Last year I toyed with the idea of base training and limited my speed to stay below a specified heart rate. It was slow and frustrating as I kept on having to slow down or even walk but the idea was that the training effect gradually increase the speed I could run at that heart rate, as I gradually became more efficient. It never happened. The only result was I got used to running slowly and anything else felt like an effort. In other words it was boring and it messed up my head. From this I will not say base training does not work, as many other people have used it successfully and it could just be I didn't run enough miles or gave up too soon. However I will not be trying it again.
Looking back at the year when I ran at my easiest my approach was completely different. During the winter months I combined strength work with running short distances (2-3 miles) at varying speeds, on a treadmill. I then moved outdoors for the endurance training, with a weekly long slow run and other runs at mixed pace. I have no clear idea why I abandoned this approach. Perhaps I fell prey to a false idea that real runners had to keep up a higher weekly mileage, or perhaps I just wanted to try a different approach. In the end I forgot what had worked.Now though I am now back with the old way and we will see if it still works.
There are a couple of lessons in this. The first is the famous quote of George Sheehan that "you are an experiment of one". In other words try things out to find what works for you, which might well be different to what works for your neighbour. But do not do this haphazardly, give each method a fair go and learn from the experience. The other lesson is related (or perhaps a different way of formulating the same idea) and is my Stoic quote of the day (again from Zeno):
"The goal of life is living in agreement with nature."
I will amend that slightly for the purposes of this blog and make it 'living in agreement with your own nature.
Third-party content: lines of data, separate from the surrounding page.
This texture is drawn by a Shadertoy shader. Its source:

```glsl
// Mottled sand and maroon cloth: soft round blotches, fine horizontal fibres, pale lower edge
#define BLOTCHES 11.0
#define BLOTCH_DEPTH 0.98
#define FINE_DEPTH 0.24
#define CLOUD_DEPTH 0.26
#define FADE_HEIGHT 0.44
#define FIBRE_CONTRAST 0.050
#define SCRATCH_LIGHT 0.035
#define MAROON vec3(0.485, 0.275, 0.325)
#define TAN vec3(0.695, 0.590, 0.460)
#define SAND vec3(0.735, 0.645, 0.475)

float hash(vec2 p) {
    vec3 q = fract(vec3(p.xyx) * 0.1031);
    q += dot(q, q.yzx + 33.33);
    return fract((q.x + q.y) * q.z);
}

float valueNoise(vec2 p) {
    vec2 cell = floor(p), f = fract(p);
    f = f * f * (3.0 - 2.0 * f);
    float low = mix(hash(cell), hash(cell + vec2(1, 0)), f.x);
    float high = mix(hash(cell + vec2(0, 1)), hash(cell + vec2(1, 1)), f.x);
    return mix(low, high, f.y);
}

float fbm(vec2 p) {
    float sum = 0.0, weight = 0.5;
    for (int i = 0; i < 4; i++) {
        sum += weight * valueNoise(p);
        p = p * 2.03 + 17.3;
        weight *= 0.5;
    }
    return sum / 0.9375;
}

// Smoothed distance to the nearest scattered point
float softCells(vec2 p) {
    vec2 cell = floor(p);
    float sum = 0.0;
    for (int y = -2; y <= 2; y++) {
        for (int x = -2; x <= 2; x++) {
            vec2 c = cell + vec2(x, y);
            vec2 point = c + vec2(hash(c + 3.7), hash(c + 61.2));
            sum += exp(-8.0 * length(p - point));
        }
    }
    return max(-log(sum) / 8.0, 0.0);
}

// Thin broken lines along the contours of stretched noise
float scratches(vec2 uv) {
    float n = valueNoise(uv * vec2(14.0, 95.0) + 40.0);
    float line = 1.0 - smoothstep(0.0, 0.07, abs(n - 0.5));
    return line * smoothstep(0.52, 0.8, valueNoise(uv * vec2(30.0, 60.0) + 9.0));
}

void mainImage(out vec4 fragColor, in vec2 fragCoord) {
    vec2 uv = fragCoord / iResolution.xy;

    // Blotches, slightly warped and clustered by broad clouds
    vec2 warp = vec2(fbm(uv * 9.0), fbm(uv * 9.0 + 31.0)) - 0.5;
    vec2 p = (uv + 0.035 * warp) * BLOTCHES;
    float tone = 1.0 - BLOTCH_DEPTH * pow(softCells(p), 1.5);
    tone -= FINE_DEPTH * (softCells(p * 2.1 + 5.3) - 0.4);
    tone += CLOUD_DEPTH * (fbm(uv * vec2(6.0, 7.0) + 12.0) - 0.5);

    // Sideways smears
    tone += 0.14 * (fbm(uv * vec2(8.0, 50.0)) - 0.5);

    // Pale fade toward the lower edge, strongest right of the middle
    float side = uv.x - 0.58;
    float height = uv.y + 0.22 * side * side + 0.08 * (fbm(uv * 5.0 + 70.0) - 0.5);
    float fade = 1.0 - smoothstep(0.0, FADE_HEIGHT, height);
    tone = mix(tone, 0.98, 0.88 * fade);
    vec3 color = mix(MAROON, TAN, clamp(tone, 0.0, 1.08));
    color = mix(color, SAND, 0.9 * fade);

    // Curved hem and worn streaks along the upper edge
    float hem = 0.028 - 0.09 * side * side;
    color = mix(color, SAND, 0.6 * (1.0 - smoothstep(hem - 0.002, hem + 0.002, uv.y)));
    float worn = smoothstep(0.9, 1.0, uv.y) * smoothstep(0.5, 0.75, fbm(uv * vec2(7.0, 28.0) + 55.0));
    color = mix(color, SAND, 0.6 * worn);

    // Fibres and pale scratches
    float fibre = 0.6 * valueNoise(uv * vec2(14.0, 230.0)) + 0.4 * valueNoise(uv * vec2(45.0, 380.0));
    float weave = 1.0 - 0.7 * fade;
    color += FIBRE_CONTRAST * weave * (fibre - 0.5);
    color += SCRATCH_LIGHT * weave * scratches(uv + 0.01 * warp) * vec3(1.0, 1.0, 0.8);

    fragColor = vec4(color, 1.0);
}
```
You should not try to fight yourself, force yourself to cut against the grain, instead you should be trying to reveal yourself. Or in the words of another Stoic quote, this time from Epictetus:
"Just as wood is the medium of the carpenter and bronze is the medium of the sculptor, your life is the medium on which you practice the art of living."